Using $19.5 million already in reserves, Schaumburg Township Elementary District 54 officials will consolidate their preschool sites into one Early Childhood Center and expand the administration building next door.
Refurbishment and an addition will be made for early childhood classes to begin in August at what is now the Rauch Center for Instruction and Technology, 520 E. Schaumburg Road, next to the district's administrative building
The Rauch Center originally was built as Schaumburg School, the district's second-oldest school, and will be resuming its role as classroom space, district spokeswoman Terri McHugh said.
The administrators being displaced by the project will be moved to an expansion of the Rafferty Administration Center on the same campus. This should make the interaction between administrators on the campus more efficient, school board Vice President Charlotte Kegarise said.
District 54 currently has three types of early childhood programs housed at several of its 27 schools: Early Childhood Special Education, Preschool For All -- Pre-K At-Risk, and Parent-Paid Preschool.
The new Early Childhood Center will house the first two programs, while Parent-Paid Preschool will be discontinued, McHugh said.
While intended to be self-funded, Parent-Paid Preschool never truly was because it was underused, McHugh said. Meanwhile, waiting lists existed for the other two programs aimed at narrowing the gap between special ed and at-risk students and their peers progressing at a more typical rate.

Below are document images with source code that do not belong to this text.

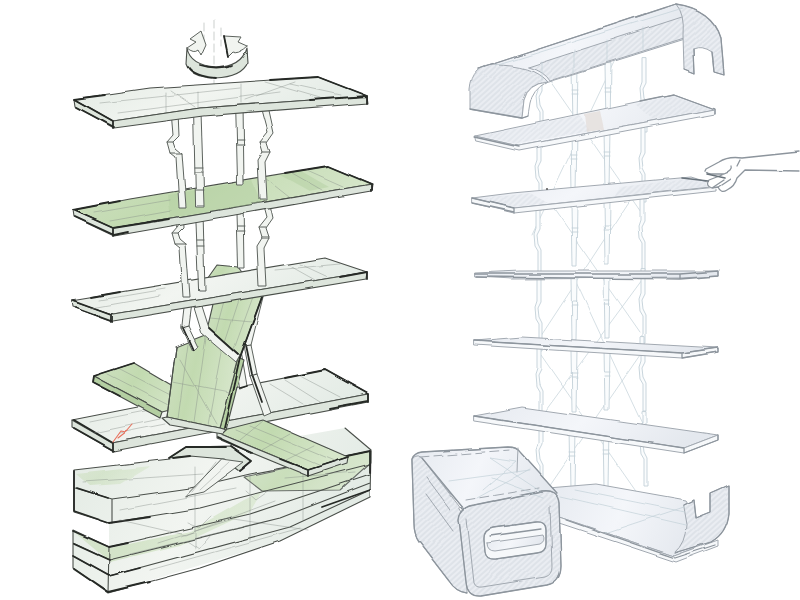
<!DOCTYPE html>
<html lang="en">
<head>
<meta charset="utf-8">
<title>Shelving unit sketches</title>
<style>
:root{--paper:#fff;--ink:#4a4f4a;--dark:#262926;--graphite:#858b86;--edge:#dde5dc;--wood:#f1f4f0;--green-shade:#b4cfa2;--blue-ink:#a2a9b1;--blue-dark:#8d959d;--blue-line:#c3d1d8;--red:#e8705c}
html,body{margin:0;background:var(--paper)}
body{width:800px;height:600px;overflow:hidden}
svg{display:block}
path,polygon,line{stroke-linejoin:round;stroke-linecap:round}
.turning{fill:none;stroke:var(--ink);stroke-width:1.1}
.turning .pale{fill:url(#mist)}
.turning .green{fill:url(#leaf)}
.turning .edge{fill:var(--edge)}
.turning .side{fill:var(--green-shade)}
.turning .heavy{stroke:var(--dark);stroke-width:1.8;fill:none}
.turning .grain{stroke:var(--graphite);stroke-width:.7;opacity:.6}
.turning .rod{fill:var(--wood);stroke:#5d635e;stroke-width:1}
.folding{fill:none;stroke:var(--blue-ink);stroke-width:1}
.folding .board{fill:url(#frost)}
.folding .edge{fill:#f6f8fa}
.folding .shade{fill:url(#hatch)}
.folding .rod{stroke:var(--blue-line);fill:#fafcfd;stroke-width:.9}
.folding .brace{stroke:var(--blue-line);stroke-width:.7}
.folding .heavy{stroke:var(--blue-dark);stroke-width:1.3;fill:none}
.white{fill:var(--paper)}
.bare{stroke:none}
</style>
</head>
<body>
<svg width="800" height="600" viewBox="0 0 800 600" role="img" aria-label="Two pencil sketches of shelving units: one that turns around its axis and one that folds into a carrying box">
<defs>
<linearGradient id="mist" x2="1" y2=".3"><stop offset="0" stop-color="#e2eae3"/><stop offset=".5" stop-color="#f2f5f1"/><stop offset="1" stop-color="#e3ebe5"/></linearGradient>
<linearGradient id="leaf" x2="1" y2=".3"><stop offset="0" stop-color="#cfe0c2"/><stop offset=".45" stop-color="#c2dab0"/><stop offset="1" stop-color="#d6e6ca"/></linearGradient>
<linearGradient id="frost" x2="1" y2=".2"><stop offset="0" stop-color="#e6eaf0"/><stop offset=".5" stop-color="#f4f6fa"/><stop offset="1" stop-color="#e4e8ee"/></linearGradient>
<pattern id="hatch" width="4" height="4" patternUnits="userSpaceOnUse" patternTransform="rotate(48)"><rect width="4" height="4" fill="#eaedf2"/><line x1="1" y1="0" x2="1" y2="4" stroke="#cdd3da" stroke-width=".8"/></pattern>
<filter id="pencil" filterUnits="userSpaceOnUse" x="0" y="0" width="800" height="600"><feTurbulence type="fractalNoise" baseFrequency=".025" numOctaves="2" seed="4" result="noise"/><feDisplacementMap in="SourceGraphic" in2="noise" scale="3" xChannelSelector="R" yChannelSelector="G"/></filter>
<path id="left-rod" d="M-5 0L-3 24L-9 31L-6 42L-1 46L2 96H9L5 42L-1 37L-3 31L3 25L2 0ZM-9 31H-3M-6 42H5"/>
<path id="right-rod" d="M-4 0L3 26L-5 36L-2 46L-7 54L-5 94H2L0 56L5 46L2 37L9 27L3 0ZM-5 36H2M-2 46H5"/>
<path id="light-rod" d="M-2 0V24L-4 30L-3 42L0 47V74H3V46L0 40L-1 31L2 25V0Z"/>
<path id="cane" d="M-3 0L-2 62H2L3 0ZM-3 24H3M-3 28H3"/>
</defs>
<rect class="white" width="800" height="600"/>

<g id="turning-shelf" class="turning" filter="url(#pencil)">
  <g id="rotation-arrow">
    <path class="grain" d="M204 23V48M214 20V90M221 28V46" stroke-dasharray="8 4"/>
    <path class="edge" d="M187 48Q190 65 216 67Q243 65 247 48L248 62Q242 77 215 78Q190 77 186 64Z"/>
    <path class="rod" d="M187 48L196 42L190 39L201 31L206 45L201 56L198 50Q194 54 187 48ZM247 46L238 42L241 37L224 36L228 56L233 51Q239 54 247 46Z"/>
    <path class="heavy" d="M200 65Q216 70 233 65M224 36L228 56M188 67Q194 76 216 78"/>
  </g>

  <g id="base-box">
    <path class="pale bare" d="M74 470L170 459L345 428L371 450L370 497L280 541L108 593L73 570V530L109 546V523L74 512Z"/>
    <path class="green" d="M244 477L304 464L371 451V462L340 490L262 491Z" opacity=".8"/>
    <path class="green bare" d="M74 532L110 548L190 531L244 500L262 491L250 512L180 545L110 562Z" opacity=".6"/>
    <path class="green bare" d="M76 474L150 466L120 484L90 486Z" opacity=".5"/>
    <path d="M74 470L170 459M345 428L371 450M74 470V512L109 523M75 488L112 499L190 488L250 474L371 451M112 499V523M109 523L200 508L370 464M73 530L109 547L250 514L370 474M73 543L109 560L280 518L370 483M73 556L109 576L290 527L370 490M73 568L108 593L200 568L280 541L370 497M73 530V568M109 547L108 593M371 450L370 497"/>
    <path class="heavy" d="M74 471V511L109 523L150 517M77 488L108 498M73 531L109 547L128 543M74 544L109 560M73 556L109 576L140 568M74 569L108 592L150 582M300 466L370 451V472M322 507L370 490"/>
    <path class="grain" d="M195 467V548M250 475V540M303 464V520M120 520L185 535L275 501M158 543L233 519L308 530M83 482L203 474M285 478L355 472M130 554L250 525M150 570L300 528M120 510L236 488"/>
    <path class="grain" d="M187 541L199 549L211 535M187 523L199 528L211 516M246 491L256 500L270 490"/>
  </g>

  <g id="pivot">
    <path class="edge" d="M169 458L186 447L231 446L252 461L240 471L224 459L190 456Z"/>
    <path class="rod" d="M222 459L244 462L204 492L186 496Z"/>
    <path class="heavy" d="M169 458L186 447L226 447M190 456L173 458M231 446L252 461L240 471"/>
    <path class="grain" d="M216 462L192 492M230 462L200 490"/>
  </g>

  <g id="bottom-shelf">
    <polygon class="pale" points="72,420 325,370 368,394 112,443"/>
    <polygon class="edge" points="112,443 368,394 368,402 114,451 72,427 72,420"/>
    <path class="heavy" d="M74 420L113 443V451M74 428L113 450M285 378L325 370L368 394V402M330 408L368 401"/>
    <path class="grain" d="M90 422L165 407M270 384L303 404M285 380L320 402M300 376L340 397M120 433L165 424M94 433L160 419"/>
    <path d="M113 442L121 431L126 432L132 425M118 438L127 431" stroke="var(--red)"/>
  </g>

  <g id="swung-shelf-left">
    <polygon class="green" points="94,376 134,363 200,402 162,412"/>
    <polygon class="side" points="94,376 162,412 160,418 93,382"/>
    <path class="heavy" d="M134 363L94 376L93 382L120 396"/>
    <path class="grain" d="M108 374L172 407M120 369L182 401"/>
  </g>

  <g id="swung-shelf-right">
    <polygon class="green" points="216,432 263,420 348,457 308,470"/>
    <polygon class="edge" points="216,432 308,470 348,457 347,463 308,476 216,438"/>
    <path class="heavy" d="M280 459L308 470L348 457M308 470V476M217 437L252 453"/>
    <path class="grain" d="M236 430L321 466M250 426L334 461M263 421L240 440M290 434L262 450M314 446L286 460"/>
  </g>

  <g id="center-support">
    <path class="rod" d="M257 294L264 293L251 345L257 374L271 413L264 416L250 376L244 345Z"/>
    <path class="rod" d="M234 346L240 344L247 386L240 389Z"/>
    <polygon class="green" points="214,300 264,290 240,358 206,334"/>
    <path class="grain" d="M224 301L214 338M240 297L224 346M254 294L233 352M210 318L252 322"/>
    <polygon class="side" points="238,357 244,360 226,430 219,428"/>
    <polygon class="green" points="176,347 206,335 238,357 219,428 167,417"/>
    <path class="grain" d="M188 344L178 419M206 337L194 422M222 347L208 425M172 382L229 393M180 360L216 424"/>
    <path class="edge" d="M162 418L167 417L219 428L226 430L222 434L170 425Z"/>
    <path class="rod" d="M185 303H192L189 326L199 347L193 351L182 328Z"/>
    <path class="rod" d="M193 303H201L209 328L240 355L236 362L202 333Z"/>
    <path class="heavy" d="M264 292L240 357L224 428M209 328L238 354M184 328L194 350M246 345L252 374L262 402M240 388L247 386"/>
    <path d="M176 347L167 417M189 326L182 328M251 345L244 346M257 374L250 376"/>
  </g>

  <g id="shelf-3">
    <polygon class="green" points="205,282 217,265 238,267 248,280"/>
    <polygon class="pale" points="72,300 325,258 367,272 113,314"/>
    <polygon class="edge" points="113,314 367,272 366,279 113,321 73,306 72,300"/>
    <path class="heavy" d="M74 300L112 314V321M76 307L112 320M340 277L367 272V279M92 297L120 292"/>
    <path class="grain" d="M100 300L165 289M92 308L160 296M290 266L315 280M300 264L328 277M275 270L340 264"/>
  </g>
  <g id="lower-rods" class="rod">
    <path d="M236 200H243L244 268H238ZM237 226H244M237 231H244"/>
    <use href="#right-rod" x="264" y="192"/><use href="#left-rod" x="181" y="202"/>
    <path d="M196 212H203L205 291H199ZM197 240H204M197 246H204"/>
  </g>

  <g id="shelf-2">
    <polygon class="green" points="73,210 130,199 328,166 372,184 113,228"/>
    <polygon class="edge" points="113,228 372,184 371,191 114,236 74,217 73,210"/>
    <path class="side bare" d="M168 195L252 180L262 203L171 217ZM280 175L301 171L329 187L309 191Z" opacity=".5"/>
    <path class="heavy" d="M73 210L113 228V236M75 217L114 235L128 232M73 210L120 201M285 173L328 166L371 184V191M113 228L170 219"/>
    <path class="grain" d="M94 213L170 200M110 221L172 210M265 178L289 197M292 173L322 190M307 170L343 186"/>
  </g>
  <g id="upper-rods" class="rod">
    <path d="M236 104H243L244 184H238ZM237 140H244M237 145H244"/>
    <use href="#right-rod" x="265" y="106"/><use href="#left-rod" x="177" y="111"/>
    <path d="M194 112H201L204 206H196ZM195 168H203M195 173H203M196 190H204"/>
  </g>

  <g id="top-shelf">
    <polygon class="pale" points="74,99 150,88 318,77 367,96 200,108 113,121"/>
    <polygon class="edge" points="113,121 200,108 367,96 368,103 203,116 114,128 75,106 74,99"/>
    <path class="heavy" d="M74 99L113 121V128M76 107L114 127M74 99L105 95M270 80L318 77L367 96V103M310 100L367 96"/>
    <path class="grain" d="M100 103L240 88M118 113L280 92M170 90L195 107M198 92V107M241 84V103M265 82L320 98M290 84L340 95M245 100L295 82M166 92V112"/>
  </g>
</g>

<g id="folding-shelf" class="folding" filter="url(#pencil)">
  <g id="frame-rods">
    <path class="brace" d="M541 68L643 215M615 60L532 235M541 190L640 332M640 185L535 345M575 280L645 430M642 280L535 425M541 355L642 500M640 355L540 500"/>
    <g class="rod">
      <g id="left-post"><use href="#light-rod" x="540" y="66"/><use href="#light-rod" x="539" y="136"/><use href="#light-rod" x="538" y="204"/><use href="#light-rod" x="539" y="277"/><use href="#light-rod" x="539" y="345"/><use href="#light-rod" x="540" y="420"/></g>
      <use href="#left-post" x="104" y="-8"/>
      <g id="cane-post"><use href="#cane" x="575" y="66"/><use href="#cane" x="574" y="130"/><use href="#cane" x="574" y="204"/><use href="#cane" x="574" y="278"/><use href="#cane" x="574" y="350"/><use href="#cane" x="573" y="428"/></g>
      <use href="#cane-post" x="33" y="-2"/>
    </g>
  </g>

  <g id="top-cover">
    <path class="board" d="M478 69L676 4L692 14L685 39L548 82L520 90L494 66Z"/>
    <path class="shade" d="M528 67L685 16L684 38L549 81Q544 72 528 67Z"/>
    <path class="shade" d="M470 109V89Q472 65 494 65Q533 65 547 82Q527 84 524 100L522 118Z"/>
    <path class="white" d="M522 118L524 100Q528 84 547 82Q532 90 530 104L528 116Z"/>
    <path class="shade" d="M676 4Q712 9 721 38L724 75L714 72L712 52Q702 45 693 49L694 74L684 70L683 35Q685 14 676 4Z"/>
    <path class="heavy" d="M478 69L676 4Q712 9 721 38L724 75L714 72L712 52M693 49L694 74L684 70M470 109L522 118L528 116"/>
    <path class="brace" d="M495 66L683 8M541 62V80M574 50V72M607 40V62M643 28V50"/>
  </g>

  <g id="folding-boards">
    <path class="board" d="M475 136L674 94L715 109L519 146Z"/><path class="edge" d="M475 136L519 146L715 109V114L519 151L476 141Z"/><path class="shade bare" d="M482 136L579 115L589 131L518 144ZM635 104L674 96L710 109L652 119Z" opacity=".7"/><path class="bare" d="M584 114L600 111L604 129L586 132Z" fill="#e3dcd7" opacity=".7"/><path class="heavy" d="M640 101L674 94L715 109V114M474 137L519 147"/>
    <path class="board" d="M472 198L512 193L690 177L719 186L514 208Z"/><path class="edge" d="M472 198L514 208L716 187V191L514 213L472 203Z"/><path class="shade bare" d="M480 199L530 193L548 203L515 207ZM620 187L688 179L708 186L615 196Z" opacity=".7"/><path class="heavy" d="M472 198L514 208V213M472 203L514 212"/><circle class="bare" cx="547" cy="189" r="1" fill="#555"/>
    <path class="board" d="M475 273L520 271L718 271V276L680 278L512 279L475 277Z"/><path class="heavy" d="M475 274L680 274L718 271V276L680 279L476 277M680 274V279"/>
    <path class="board" d="M474 341L522 337L718 348L682 353Z"/><path class="edge" d="M474 341L682 353L718 348V352L682 358L474 345Z"/><path class="heavy" d="M474 341L682 353V358L718 352V348L682 353"/>
    <path class="board" d="M474 416L522 407L718 435L684 448Z"/><path class="edge" d="M474 416L684 448L718 435V440L684 453L474 421Z"/><path class="heavy" d="M474 416L684 448V453L718 440V435"/>
  </g>

  <g id="base-tray">
    <path class="board" d="M548 488L596 484L686 500L712 542L674 556L556 516Z"/>
    <path class="edge" d="M556 516L674 556L718 540V546L676 562L556 522Z"/>
    <path class="shade" d="M684 505L694 500L696 518L711 512L711 493L729 485V513Q727 533 711 542L675 553Q687 543 687 525Z"/>
    <path class="heavy" d="M684 505L694 500L696 518L711 512L711 493L729 485V513Q727 533 711 542L675 553M566 520L675 558L715 545"/>
    <path class="brace" d="M560 496L686 525M575 490L685 512M605 533L684 507"/>
  </g>

  <g id="hand">
    <path class="white bare" d="M799 152L742 158Q728 156 719 162L706 169Q703 173 710 175L706 181Q704 187 711 188L718 189Q721 194 727 190Q735 186 737 178L745 170L799 171Z"/>
    <path class="heavy" d="M799 152L742 158Q728 156 719 162L706 169Q703 173 710 174L723 174Q733 170 731 166M721 175L708 180Q704 186 711 188L718 187Q721 194 727 190Q735 186 737 178L745 170L799 171M718 187L730 179M711 188L723 180M740 160L737 166"/>
    <path d="M681 178L707 181M706 174L724 178" stroke="#69737b" stroke-width="1.6"/>
  </g>

  <g id="carry-box">
    <path class="board" d="M412 459Q414 453 422 452L508 447Q517 447 520 452L557 493L466 511L420 459Z"/>
    <path class="shade" d="M412 459Q418 451 425 462L459 506Q465 514 465 530L467 593Q456 592 449 581L419 542Q414 535 414 525Z"/>
    <path class="shade" d="M459 519Q460 507 474 505L542 491Q558 489 559 502L561 566Q561 582 547 585L481 596Q467 597 466 582Z"/>
    <path class="edge" d="M484 540Q483 530 493 528L536 522Q546 521 546 530V544Q546 552 537 553L496 559Q486 560 485 552Z"/>
    <path class="board" d="M487 543L543 535Q546 541 540 544L495 551Q487 551 487 543Z"/>
    <path class="heavy" d="M412 459L414 525Q414 535 419 542L449 581Q456 592 467 593M459 519L466 582Q467 597 481 596L547 585Q561 582 561 566L559 502Q558 489 542 491L474 505Q460 507 459 519M412 459Q414 453 422 452L508 447Q517 447 520 452L557 493M422 458L464 509M484 540Q483 530 493 528L536 522Q546 521 546 530V544Q546 552 537 553L496 559Q486 560 485 552ZM490 536L541 529"/>
    <path d="M467 519L474 583Q476 588 482 587L545 577Q552 575 552 567L550 505M427 478L450 509M426 494L453 531M518 448L517 472"/>
    <path d="M466 500L539 488M420 457L510 450" stroke-dasharray="9 5"/>
    <path class="brace" d="M483 490L516 462L490 458L540 491M477 498L530 469M492 478L543 497M449 481L530 470"/>
  </g>
</g>
</svg>
</body>
</html>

Among the at-risk factors identified for students are speech/communication, social-emotional development or such family environmental factors as low income, homelessness and not speaking English.
Kegarise said she considers money on these programs and the Early Childhood Center well-spent because it can help lower additional costs for some students later.
"They can start kindergarten with their peers and not be falling behind already," Kegarise said.
The new center will be able to serve more than 860 kids, eliminating the current waiting lists, she said.
The district is recommended to keep six months of operational expenses in its reserves but currently has nine months' worth. Even after the cost of the Early Childhood Center and administration building expansion, the district will have 7½ months of reserves, Kegarise said.